EXERCISE DESCRIPTION ::
A single number is the whole answer: the tally of lines in the data below that include the word "border".

INFORMATION SUPPLIED ::
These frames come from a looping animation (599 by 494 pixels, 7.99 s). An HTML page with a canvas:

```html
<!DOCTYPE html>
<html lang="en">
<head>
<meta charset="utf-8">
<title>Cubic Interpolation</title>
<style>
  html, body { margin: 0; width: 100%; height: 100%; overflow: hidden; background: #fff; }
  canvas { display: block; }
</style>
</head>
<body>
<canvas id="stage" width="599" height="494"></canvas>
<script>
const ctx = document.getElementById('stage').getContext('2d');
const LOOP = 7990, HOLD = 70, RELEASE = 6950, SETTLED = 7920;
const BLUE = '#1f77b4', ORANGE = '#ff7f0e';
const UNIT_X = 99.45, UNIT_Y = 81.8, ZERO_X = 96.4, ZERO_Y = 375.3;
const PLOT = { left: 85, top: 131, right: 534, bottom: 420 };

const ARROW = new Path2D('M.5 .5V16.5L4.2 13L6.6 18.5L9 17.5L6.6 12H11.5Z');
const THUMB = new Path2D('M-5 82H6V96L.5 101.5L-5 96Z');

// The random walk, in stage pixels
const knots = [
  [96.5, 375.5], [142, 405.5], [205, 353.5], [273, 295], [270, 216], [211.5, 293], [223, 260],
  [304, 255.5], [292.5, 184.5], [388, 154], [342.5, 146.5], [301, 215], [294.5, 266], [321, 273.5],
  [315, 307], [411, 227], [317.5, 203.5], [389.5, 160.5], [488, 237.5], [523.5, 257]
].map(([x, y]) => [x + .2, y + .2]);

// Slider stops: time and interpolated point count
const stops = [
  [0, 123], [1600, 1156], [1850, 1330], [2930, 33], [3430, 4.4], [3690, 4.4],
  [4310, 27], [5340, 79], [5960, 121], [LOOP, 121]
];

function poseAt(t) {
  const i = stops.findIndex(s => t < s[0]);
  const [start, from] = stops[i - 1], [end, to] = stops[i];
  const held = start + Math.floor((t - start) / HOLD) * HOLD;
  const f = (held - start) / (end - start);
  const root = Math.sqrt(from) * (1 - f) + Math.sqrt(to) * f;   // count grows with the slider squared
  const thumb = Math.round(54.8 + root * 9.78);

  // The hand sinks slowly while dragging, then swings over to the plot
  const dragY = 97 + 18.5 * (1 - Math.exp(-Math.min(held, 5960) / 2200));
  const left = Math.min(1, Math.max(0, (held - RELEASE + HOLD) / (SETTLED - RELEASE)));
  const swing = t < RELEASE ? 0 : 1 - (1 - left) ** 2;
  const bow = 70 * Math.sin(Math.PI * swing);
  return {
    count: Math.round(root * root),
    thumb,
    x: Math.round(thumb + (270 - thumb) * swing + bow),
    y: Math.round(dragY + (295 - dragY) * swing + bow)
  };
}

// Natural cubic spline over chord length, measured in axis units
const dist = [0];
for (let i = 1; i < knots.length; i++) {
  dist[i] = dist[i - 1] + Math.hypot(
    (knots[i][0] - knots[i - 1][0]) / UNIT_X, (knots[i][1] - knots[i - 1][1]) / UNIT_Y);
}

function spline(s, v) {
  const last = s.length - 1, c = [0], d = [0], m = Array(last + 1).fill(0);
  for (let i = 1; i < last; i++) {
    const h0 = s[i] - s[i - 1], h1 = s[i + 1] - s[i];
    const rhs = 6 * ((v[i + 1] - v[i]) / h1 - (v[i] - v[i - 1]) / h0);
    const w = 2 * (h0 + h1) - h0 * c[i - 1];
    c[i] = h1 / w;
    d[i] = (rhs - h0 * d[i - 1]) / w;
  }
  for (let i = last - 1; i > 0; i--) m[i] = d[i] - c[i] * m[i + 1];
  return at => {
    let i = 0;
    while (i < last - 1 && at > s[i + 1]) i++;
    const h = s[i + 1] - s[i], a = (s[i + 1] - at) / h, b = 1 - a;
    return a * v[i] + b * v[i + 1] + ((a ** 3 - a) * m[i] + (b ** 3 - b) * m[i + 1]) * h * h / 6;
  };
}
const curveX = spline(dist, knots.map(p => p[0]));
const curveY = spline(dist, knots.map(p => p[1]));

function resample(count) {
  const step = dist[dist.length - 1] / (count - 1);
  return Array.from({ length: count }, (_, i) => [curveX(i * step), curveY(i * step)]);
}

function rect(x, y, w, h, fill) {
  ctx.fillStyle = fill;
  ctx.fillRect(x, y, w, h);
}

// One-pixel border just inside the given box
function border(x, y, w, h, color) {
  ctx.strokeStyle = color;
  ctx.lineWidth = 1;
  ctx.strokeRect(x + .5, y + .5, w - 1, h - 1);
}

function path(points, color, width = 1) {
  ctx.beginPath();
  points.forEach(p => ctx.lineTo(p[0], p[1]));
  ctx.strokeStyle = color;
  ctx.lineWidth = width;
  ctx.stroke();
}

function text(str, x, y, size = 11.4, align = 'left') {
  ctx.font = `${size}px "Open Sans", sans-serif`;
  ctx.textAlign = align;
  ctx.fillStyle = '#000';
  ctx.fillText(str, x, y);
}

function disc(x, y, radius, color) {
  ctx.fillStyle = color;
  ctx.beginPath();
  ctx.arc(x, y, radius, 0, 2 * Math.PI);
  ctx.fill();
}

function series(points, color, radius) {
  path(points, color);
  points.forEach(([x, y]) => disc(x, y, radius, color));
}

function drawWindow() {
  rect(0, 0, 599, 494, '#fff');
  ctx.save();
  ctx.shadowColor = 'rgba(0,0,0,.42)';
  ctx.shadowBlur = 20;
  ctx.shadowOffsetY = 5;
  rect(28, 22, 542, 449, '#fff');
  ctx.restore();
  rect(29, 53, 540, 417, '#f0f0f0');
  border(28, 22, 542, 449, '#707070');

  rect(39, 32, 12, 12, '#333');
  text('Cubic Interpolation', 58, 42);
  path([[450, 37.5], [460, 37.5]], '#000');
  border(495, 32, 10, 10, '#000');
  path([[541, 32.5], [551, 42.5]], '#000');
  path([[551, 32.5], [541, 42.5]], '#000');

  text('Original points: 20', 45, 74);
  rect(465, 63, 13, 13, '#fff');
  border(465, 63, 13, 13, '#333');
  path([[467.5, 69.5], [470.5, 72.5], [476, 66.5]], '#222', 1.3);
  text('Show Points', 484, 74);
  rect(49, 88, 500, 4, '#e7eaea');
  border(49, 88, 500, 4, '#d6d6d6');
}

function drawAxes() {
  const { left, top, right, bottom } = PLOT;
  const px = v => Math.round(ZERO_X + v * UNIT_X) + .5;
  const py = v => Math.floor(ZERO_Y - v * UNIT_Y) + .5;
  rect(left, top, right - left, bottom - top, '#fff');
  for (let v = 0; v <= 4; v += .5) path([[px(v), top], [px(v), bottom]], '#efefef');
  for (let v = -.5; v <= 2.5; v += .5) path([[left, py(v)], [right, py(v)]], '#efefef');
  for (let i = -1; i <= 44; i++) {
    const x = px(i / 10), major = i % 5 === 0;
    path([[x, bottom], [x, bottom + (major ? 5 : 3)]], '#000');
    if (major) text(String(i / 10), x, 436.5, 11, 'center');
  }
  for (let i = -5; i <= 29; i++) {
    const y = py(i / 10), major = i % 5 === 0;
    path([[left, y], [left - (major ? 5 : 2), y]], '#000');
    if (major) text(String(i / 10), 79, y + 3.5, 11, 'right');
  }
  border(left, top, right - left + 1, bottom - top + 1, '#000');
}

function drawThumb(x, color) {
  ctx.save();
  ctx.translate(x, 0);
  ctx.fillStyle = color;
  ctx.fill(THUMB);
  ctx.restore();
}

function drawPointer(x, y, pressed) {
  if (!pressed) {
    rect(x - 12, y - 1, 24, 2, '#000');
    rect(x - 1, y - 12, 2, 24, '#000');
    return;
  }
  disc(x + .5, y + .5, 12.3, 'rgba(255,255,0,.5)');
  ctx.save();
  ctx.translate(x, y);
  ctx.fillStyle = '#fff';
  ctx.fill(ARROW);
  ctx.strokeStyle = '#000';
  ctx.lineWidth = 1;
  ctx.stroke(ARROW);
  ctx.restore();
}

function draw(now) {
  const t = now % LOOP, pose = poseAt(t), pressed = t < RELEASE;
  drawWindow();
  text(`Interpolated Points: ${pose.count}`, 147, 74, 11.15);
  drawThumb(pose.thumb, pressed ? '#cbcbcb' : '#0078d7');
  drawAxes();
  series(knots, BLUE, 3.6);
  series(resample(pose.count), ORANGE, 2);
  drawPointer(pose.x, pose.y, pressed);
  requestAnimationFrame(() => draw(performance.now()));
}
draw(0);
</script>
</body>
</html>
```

OUTPUT OF THE TASK ::
7